2 Likes

Thanks alot!

Does your formulation provide sensible results? Or is there something wrong with it?

It does indeed seem to provide sensible results (assuming I know what is sensible, which might not be true ).

I became a bit paranoid after reading some blog post where a seemingly straighforward forumlation was orders of magnitude slower compared to a more convoluted formulation with more variables and constraints. The message was something along the lines of “you need to think like an evil solver which will do everything in its power to explore infeasible paths if you allow it”. Since the formulation in this case is created programatically based on arbitrary input and I don’t trust my ability to think like an evil solver I was afraid it might not scale up well due to being non-ideomatic.

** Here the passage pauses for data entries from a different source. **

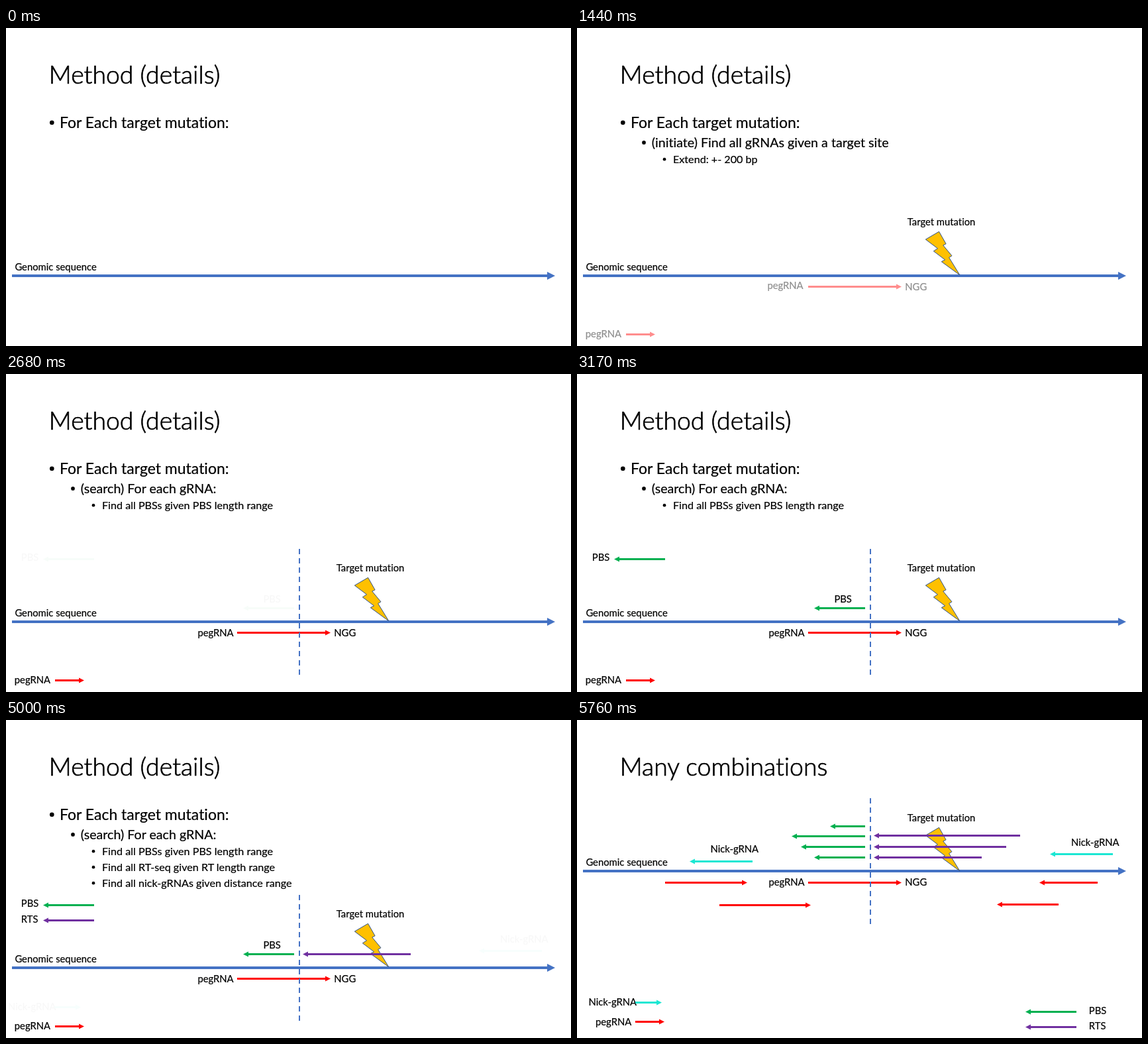
These frames come from a looping animation (853 by 480 pixels, 8000 ms). An HTML page:

```html
<!DOCTYPE html>
<html lang="en">
<head>
<meta charset="utf-8">
<title>Method details</title>
<style>
  html, body { margin: 0; width: 100%; height: 100%; overflow: hidden; background: #fff; }
  svg { display: block; width: 853px; height: 480px; font-family: Lato, Carlito, sans-serif; }
  text { font-variant-ligatures: none; stroke: #000; stroke-width: .2px; }
  .title { font-weight: 300; stroke-width: .7px; }
</style>
</head>
<body>
<svg id="stage" viewBox="0 0 853 480"></svg>
<script>
const BLUE = '#4472c4', RED = '#ff0000', GREEN = '#00b050', PURPLE = '#7030a0', CYAN = '#1be7d3';
const LOOP = 8000, SWITCH = 5760, STEP = 70, STEPS = 8;

const text = (x, y, s, size = 14.8) => `<text x="${x}" y="${y}" font-size="${size}">${s}</text>`;

const title = s => `<text class="title" x="64.8" y="84" font-size="37.4">${s}</text>`;

// Bulleted line, level 0 to 2
function bullet(level, y, s) {
  const size = [23, 19.65, 16.15][level];
  const x = [81, 112.8, 145][level];
  const dot = `<circle cx="${[69.3, 101, 132][level]}" cy="${y - size * .36}" r="${size * .145}"/>`;
  return dot + text(x, y, s, size);
}

// Horizontal arrow from x1 to its tip at x2
function arrow(x1, x2, y, color, width = 3, head = 8) {
  const back = x2 - Math.sign(x2 - x1) * head, half = head / 2;
  return `<path d="M${x1} ${y}H${back}" stroke="${color}" stroke-width="${width}"/>` +
    `<path d="M${x2} ${y}L${back} ${y - half}V${y + half}Z" fill="${color}"/>`;
}

const genome = y => text(13.4, y - 8, 'Genomic sequence') + arrow(9, 829, y, BLUE, 4, 12);

const cut = y =>
  `<path d="M443 ${y}V${y + 190}" stroke="${BLUE}" stroke-width="2" stroke-dasharray="8 6"/>`;

function mutation(y) {
  const bolt = [[8472, 0], [12860, 6080], [11050, 6797], [16577, 12007], [14767, 12877], [21600, 21600],
    [10012, 14915], [12222, 13987], [5022, 9705], [7602, 8382], [0, 3890]];
  const points = bolt.map(([px, py]) => [526.3 + px / 21600 * 51.7, y + 9.3 + py / 21600 * 65.7]);
  return text(498.8, y, 'Target mutation') +
    `<polygon points="${points.join(' ')}" fill="#ffc000" stroke="#2f528f"/>`;
}

const guide = (x, y) => text(x, y, 'pegRNA');
const guideArrows = arrow(349, 490, 390.5, RED) + text(495.3, 396, 'NGG') +
  guide(12.8, 467) + arrow(74, 118, 462.5, RED);

const combinations = title('Many combinations') + genome(228) + mutation(153) +
  [[382, 160.5], [324, 175.5], [338, 191.5], [358, 207.5]].map(([x, y]) => arrow(435, x, y, GREEN)).join('') +
  [[669, 174.5], [648, 191.5], [611, 207.5]].map(([x, y]) => arrow(x, 448, y, PURPLE)).join('') +
  [[133, 257, 245.5], [215, 353, 279.5], [349, 490, 245.5], [786, 698, 245.5], [727, 634, 278.5]]
    .map(a => arrow(...a, RED)).join('') +
  cut(118) + guide(289.4, 250) + text(495.3, 250, 'NGG') +
  text(201.5, 200, 'Nick-gRNA') + arrow(265, 170, 213.5, CYAN) +
  text(746, 190, 'Nick-gRNA') + arrow(809, 714, 202.5, CYAN) +
  text(17.5, 431, 'Nick-gRNA') + arrow(88, 128, 426.5, CYAN) +
  guide(28, 461) + arrow(88, 132, 455.5, RED) +
  arrow(754, 677, 440.5, GREEN) + text(772.8, 444, 'PBS') +
  arrow(754, 677, 463.5, PURPLE) + text(772.8, 467, 'RTS');

// Each part: start, end, fades in, drawing
const parts = [
  [0, SWITCH, 0, title('Method (details)') + bullet(0, 151, 'For Each target mutation:') + genome(374)],
  [340, SWITCH, 1, mutation(298)],
  [1100, 2280, 0, bullet(1, 180, '(initiate) Find all gRNAs given a target site') +
    bullet(2, 204, 'Extend: +- 200 bp')],
  [1230, 2280, 1, guide(287.4, 394) + guideArrows],
  [2280, SWITCH, 0, bullet(1, 180, '(search) For each gRNA:') +
    bullet(2, 204, 'Find all PBSs given PBS length range') + guide(289.4, 396) + guideArrows],
  [1720, SWITCH, 1, cut(264)],
  [2680, SWITCH, 1, text(388.4, 345, 'PBS') + arrow(435, 358, 353.5, GREEN) +
    text(22.8, 282, 'PBS') + arrow(133, 56, 279.5, GREEN)],
  [3440, SWITCH, 0, bullet(2, 228, 'Find all RT-seq given RT length range')],
  [3840, SWITCH, 1, arrow(611, 448, 353.5, PURPLE) +
    text(22.8, 306, 'RTS') + arrow(133, 56, 302.5, PURPLE)],
  [4600, SWITCH, 0, bullet(2, 252, 'Find all nick-gRNAs given distance range')],
  [5000, SWITCH, 1, text(746, 336, 'Nick-gRNA') + arrow(809, 714, 348.5, CYAN) +
    text(3, 438, 'Nick-gRNA') + arrow(73, 113, 433.5, CYAN)],
  [SWITCH, LOOP, 0, combinations]
];

const stage = document.getElementById('stage');
stage.innerHTML = parts.map(p => `<g>${p[3]}</g>`).join('');

function opacity(t, [start, end, fades]) {
  if (t < start || t >= end) return 0;
  const step = Math.floor((t - start) / STEP) + 1;
  return fades ? Math.min(1, (step - .8) / (STEPS - .8)) : 1;
}

function draw() {
  const t = performance.now() % LOOP;
  parts.forEach((part, i) => stage.children[i].setAttribute('opacity', opacity(t, part)));
  requestAnimationFrame(draw);
}
draw();
</script>
</body>
</html>
```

Thanks for the pointers on JuMP style too. Very much appreciated!

No need for `select = ` . `JuMP.@variable(model, select[1:10], Bin)` is the same by itself.

In the real code the number of select/insert/insert_zero variables depends on user input (the neural network structure) so I’m using anonymous variables in `Dict`s which I’m passing around to a couple of “add appropriate constraints for this vertex”-functions. I suppose I ended up with a strange mix in the MWE. If there was some way to register some key=>variable mapping (for an arbitrary key-type) in the model I could get rid of the `Dict`s and just pass around the model.

Btw, JuMP is really awesome software for bringing mathematical programming to the hands of people who just want to solve some problem with a computer (like me in this case). Without it I would probably have abandoned NaiveNASlib when I realized I couldn’t get my initial (non-MIP) attempt to be robust enough. Big thanks to you and everyone else who maintains/develops it!

1 Like